■ Assignment ■
Pick every line from the data that holds the word "dialog".
============
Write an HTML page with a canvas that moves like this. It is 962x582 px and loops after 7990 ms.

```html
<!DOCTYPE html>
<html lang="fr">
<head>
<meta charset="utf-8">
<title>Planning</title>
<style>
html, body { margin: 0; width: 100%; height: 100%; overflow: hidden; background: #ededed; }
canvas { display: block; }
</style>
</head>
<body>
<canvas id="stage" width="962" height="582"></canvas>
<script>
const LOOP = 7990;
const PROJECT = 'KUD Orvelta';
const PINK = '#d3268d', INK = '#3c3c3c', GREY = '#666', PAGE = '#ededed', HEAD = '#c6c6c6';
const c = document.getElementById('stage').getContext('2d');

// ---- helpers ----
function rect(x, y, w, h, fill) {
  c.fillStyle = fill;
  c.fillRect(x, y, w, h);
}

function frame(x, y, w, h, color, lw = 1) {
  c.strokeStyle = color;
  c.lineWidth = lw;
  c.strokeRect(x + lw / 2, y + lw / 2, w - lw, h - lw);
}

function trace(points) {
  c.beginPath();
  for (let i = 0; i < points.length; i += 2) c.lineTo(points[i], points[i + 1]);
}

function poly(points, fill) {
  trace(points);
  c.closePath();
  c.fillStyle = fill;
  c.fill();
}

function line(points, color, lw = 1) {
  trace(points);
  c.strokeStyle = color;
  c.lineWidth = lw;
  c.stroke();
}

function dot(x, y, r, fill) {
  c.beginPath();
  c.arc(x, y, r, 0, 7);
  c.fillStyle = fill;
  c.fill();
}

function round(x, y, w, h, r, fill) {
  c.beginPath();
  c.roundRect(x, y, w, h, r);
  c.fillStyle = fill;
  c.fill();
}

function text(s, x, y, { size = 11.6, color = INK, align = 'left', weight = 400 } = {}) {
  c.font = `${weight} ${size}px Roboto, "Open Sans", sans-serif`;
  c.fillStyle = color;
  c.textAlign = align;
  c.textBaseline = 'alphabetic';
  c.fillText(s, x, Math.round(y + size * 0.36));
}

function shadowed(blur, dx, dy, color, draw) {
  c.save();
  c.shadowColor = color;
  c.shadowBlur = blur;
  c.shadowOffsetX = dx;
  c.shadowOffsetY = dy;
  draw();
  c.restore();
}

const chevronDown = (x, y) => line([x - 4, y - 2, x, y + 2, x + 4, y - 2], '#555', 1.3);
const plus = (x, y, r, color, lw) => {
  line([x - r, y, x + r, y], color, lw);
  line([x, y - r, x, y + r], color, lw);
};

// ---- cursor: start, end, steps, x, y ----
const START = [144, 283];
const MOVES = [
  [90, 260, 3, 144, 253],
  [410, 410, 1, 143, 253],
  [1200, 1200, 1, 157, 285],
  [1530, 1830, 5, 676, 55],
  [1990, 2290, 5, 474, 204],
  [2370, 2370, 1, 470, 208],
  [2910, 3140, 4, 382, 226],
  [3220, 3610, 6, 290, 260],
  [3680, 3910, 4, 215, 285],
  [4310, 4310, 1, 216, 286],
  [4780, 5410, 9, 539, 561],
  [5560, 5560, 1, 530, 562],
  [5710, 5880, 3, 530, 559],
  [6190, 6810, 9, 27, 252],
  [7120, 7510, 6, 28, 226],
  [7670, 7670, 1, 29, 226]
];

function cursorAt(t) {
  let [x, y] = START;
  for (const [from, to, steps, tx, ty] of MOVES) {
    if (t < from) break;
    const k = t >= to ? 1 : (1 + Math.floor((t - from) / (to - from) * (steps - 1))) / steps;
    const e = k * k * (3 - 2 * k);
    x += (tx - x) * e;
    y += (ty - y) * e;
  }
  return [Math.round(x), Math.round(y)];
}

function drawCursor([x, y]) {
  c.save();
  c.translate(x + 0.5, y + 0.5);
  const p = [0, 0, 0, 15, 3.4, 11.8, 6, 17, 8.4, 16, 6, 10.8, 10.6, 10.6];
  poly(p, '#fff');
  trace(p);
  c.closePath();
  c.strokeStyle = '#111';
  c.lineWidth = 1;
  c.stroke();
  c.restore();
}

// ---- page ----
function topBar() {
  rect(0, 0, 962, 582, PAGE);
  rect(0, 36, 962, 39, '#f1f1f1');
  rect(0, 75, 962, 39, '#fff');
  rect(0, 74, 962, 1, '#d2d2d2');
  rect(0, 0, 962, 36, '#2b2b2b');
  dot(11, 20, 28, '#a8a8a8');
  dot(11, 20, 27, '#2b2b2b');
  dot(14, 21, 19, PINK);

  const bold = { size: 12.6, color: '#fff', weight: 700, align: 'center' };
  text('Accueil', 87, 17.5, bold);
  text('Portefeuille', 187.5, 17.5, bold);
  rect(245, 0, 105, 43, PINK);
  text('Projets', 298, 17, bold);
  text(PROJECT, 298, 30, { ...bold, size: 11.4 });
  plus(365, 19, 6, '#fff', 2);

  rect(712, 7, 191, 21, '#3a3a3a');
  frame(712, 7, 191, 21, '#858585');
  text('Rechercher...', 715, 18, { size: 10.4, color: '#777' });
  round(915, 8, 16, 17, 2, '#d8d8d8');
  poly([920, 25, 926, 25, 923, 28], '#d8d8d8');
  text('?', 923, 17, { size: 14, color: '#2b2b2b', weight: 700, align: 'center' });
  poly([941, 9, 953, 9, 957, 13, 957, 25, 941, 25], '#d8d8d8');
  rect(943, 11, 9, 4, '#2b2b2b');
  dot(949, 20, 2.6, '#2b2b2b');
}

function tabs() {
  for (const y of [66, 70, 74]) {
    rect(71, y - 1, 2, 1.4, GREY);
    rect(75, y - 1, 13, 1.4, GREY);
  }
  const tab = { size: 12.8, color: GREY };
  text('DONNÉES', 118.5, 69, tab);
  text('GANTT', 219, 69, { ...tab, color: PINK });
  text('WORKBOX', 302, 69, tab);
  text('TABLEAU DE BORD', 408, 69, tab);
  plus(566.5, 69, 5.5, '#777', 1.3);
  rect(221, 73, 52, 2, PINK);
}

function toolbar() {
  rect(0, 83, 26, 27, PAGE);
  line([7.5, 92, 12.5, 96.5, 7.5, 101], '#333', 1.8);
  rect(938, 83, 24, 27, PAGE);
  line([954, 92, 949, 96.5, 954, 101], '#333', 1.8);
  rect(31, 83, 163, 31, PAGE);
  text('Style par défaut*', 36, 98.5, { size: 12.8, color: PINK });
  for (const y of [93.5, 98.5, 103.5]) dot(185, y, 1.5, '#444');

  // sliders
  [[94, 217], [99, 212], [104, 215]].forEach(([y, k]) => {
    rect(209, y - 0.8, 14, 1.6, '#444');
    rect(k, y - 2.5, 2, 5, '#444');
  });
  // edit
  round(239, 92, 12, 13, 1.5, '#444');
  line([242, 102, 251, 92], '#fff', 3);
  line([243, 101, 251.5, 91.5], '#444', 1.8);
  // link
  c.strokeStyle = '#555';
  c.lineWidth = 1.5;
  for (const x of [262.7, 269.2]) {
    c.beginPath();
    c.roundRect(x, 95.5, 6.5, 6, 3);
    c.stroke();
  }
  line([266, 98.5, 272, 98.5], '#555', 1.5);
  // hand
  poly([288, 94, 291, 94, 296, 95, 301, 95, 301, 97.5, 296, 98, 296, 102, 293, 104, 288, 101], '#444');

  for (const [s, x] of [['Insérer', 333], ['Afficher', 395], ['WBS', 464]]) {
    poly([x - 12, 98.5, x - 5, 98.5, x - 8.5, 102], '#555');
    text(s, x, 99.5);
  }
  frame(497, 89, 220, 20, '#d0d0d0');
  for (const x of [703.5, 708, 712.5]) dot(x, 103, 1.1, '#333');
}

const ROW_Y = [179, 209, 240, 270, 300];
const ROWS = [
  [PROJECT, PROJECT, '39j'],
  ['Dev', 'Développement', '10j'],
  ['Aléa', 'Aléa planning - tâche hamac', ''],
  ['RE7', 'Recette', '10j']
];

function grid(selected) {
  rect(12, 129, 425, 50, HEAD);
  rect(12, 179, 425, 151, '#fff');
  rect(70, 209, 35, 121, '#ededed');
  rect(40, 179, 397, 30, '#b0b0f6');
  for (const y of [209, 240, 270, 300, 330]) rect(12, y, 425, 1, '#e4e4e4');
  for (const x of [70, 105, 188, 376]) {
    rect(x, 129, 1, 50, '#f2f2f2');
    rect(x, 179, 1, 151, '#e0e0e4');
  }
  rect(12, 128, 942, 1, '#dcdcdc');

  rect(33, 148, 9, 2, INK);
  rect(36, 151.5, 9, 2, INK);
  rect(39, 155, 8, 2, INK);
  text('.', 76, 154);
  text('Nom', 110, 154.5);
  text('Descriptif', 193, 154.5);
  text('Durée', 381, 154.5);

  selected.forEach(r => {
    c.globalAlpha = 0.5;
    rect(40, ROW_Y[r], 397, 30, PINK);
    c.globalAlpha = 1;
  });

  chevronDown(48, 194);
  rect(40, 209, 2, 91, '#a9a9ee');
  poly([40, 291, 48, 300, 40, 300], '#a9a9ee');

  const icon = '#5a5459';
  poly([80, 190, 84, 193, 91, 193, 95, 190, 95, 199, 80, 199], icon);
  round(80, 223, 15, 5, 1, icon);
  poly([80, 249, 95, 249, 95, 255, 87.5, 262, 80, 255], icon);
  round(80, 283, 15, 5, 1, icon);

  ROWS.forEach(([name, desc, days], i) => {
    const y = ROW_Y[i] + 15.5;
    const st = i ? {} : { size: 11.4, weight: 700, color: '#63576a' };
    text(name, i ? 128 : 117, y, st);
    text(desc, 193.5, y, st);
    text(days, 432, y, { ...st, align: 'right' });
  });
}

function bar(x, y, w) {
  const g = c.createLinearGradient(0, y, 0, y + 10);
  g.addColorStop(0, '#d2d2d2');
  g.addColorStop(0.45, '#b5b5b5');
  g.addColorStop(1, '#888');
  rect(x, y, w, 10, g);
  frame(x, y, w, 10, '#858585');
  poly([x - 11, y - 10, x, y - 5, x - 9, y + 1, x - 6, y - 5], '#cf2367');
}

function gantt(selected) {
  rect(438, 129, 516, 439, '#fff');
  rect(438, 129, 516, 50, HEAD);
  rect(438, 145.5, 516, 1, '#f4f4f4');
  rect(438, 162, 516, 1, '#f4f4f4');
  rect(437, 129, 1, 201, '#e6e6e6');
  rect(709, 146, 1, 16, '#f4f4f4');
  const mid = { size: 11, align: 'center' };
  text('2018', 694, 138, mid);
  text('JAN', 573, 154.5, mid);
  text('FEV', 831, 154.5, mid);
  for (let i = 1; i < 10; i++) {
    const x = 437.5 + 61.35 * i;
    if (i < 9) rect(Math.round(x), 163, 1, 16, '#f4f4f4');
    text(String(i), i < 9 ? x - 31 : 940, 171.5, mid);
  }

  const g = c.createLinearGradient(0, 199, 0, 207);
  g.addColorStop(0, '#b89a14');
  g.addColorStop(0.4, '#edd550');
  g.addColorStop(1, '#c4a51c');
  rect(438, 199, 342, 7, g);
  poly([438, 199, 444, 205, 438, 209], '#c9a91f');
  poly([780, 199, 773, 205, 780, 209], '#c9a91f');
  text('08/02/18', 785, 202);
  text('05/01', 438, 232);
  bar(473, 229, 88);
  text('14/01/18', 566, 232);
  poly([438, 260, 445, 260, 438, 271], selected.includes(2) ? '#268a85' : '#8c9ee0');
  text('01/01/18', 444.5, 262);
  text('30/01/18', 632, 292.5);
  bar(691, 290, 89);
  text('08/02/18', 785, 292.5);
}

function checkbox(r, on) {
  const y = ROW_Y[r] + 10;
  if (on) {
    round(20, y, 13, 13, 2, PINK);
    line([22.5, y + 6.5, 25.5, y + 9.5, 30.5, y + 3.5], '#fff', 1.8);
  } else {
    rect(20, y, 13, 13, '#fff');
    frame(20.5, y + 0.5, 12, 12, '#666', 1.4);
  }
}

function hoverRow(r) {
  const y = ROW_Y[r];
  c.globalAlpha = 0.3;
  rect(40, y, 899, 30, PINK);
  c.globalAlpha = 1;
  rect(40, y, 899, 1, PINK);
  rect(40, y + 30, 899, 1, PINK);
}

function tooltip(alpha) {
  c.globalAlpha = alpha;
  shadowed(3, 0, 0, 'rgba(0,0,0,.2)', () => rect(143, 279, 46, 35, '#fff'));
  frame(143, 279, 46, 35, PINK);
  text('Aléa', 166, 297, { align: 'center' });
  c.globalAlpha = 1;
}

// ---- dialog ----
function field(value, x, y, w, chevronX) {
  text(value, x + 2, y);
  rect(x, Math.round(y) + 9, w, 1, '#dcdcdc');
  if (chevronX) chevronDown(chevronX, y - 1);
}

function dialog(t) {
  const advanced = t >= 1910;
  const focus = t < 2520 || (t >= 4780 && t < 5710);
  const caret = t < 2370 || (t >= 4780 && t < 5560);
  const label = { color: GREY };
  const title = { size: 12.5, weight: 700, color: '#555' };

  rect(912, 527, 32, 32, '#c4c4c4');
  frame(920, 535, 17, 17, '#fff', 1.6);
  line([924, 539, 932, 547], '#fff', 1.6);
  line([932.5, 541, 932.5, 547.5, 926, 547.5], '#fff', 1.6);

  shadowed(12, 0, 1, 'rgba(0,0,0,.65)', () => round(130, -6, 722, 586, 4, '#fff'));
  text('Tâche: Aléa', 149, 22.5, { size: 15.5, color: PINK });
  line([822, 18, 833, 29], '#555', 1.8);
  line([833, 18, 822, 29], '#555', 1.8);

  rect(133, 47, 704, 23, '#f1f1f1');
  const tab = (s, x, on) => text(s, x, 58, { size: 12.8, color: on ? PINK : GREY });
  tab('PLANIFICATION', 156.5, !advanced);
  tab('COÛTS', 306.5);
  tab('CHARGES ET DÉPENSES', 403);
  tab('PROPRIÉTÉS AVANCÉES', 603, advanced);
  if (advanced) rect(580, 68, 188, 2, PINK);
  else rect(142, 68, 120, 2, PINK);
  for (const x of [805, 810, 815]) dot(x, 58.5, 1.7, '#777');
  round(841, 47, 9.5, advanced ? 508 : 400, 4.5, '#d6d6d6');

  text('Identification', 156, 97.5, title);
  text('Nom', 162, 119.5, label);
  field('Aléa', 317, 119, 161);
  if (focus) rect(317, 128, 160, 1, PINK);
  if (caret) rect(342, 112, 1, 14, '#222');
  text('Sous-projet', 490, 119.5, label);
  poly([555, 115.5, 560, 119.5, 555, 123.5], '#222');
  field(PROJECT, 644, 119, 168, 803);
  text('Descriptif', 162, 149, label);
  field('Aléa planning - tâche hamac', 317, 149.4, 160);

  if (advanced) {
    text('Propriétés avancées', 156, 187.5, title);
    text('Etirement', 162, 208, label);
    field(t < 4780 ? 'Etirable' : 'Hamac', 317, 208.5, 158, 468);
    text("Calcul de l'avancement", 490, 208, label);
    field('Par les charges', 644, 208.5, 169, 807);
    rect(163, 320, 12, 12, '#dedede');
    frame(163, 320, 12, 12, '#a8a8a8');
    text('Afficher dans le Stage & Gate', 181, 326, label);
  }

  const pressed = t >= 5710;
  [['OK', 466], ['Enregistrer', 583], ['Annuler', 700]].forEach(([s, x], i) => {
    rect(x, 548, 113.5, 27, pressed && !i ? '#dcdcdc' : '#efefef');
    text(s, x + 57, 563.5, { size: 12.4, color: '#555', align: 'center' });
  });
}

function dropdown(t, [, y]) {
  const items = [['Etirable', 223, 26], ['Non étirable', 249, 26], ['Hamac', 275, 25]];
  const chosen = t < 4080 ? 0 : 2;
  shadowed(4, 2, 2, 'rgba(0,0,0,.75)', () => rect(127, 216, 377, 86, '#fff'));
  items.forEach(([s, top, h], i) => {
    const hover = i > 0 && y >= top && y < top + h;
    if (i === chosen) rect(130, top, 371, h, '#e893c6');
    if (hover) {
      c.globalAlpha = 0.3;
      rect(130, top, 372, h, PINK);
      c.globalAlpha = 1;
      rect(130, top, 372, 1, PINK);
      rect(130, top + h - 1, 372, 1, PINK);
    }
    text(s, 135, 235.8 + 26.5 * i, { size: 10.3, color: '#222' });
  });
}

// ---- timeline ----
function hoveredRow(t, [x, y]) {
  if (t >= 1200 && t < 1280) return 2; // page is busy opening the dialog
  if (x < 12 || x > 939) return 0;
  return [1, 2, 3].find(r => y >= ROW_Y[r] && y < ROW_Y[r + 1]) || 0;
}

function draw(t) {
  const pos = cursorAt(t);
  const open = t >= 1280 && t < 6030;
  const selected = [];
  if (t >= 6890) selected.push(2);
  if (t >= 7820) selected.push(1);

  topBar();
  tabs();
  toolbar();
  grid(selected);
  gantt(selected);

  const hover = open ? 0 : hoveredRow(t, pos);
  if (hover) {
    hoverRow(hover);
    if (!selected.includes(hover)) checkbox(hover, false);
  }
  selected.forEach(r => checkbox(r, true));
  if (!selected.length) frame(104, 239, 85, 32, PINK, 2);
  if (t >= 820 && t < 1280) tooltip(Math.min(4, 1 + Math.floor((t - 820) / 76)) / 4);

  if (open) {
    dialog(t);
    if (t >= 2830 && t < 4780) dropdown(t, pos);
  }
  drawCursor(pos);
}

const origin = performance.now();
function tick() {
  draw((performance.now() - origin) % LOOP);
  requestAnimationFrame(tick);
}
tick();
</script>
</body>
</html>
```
============
■ Exercise output ■
// ---- dialog ----
function dialog(t) {
  if (t >= 1200 && t < 1280) return 2; // page is busy opening the dialog
    dialog(t);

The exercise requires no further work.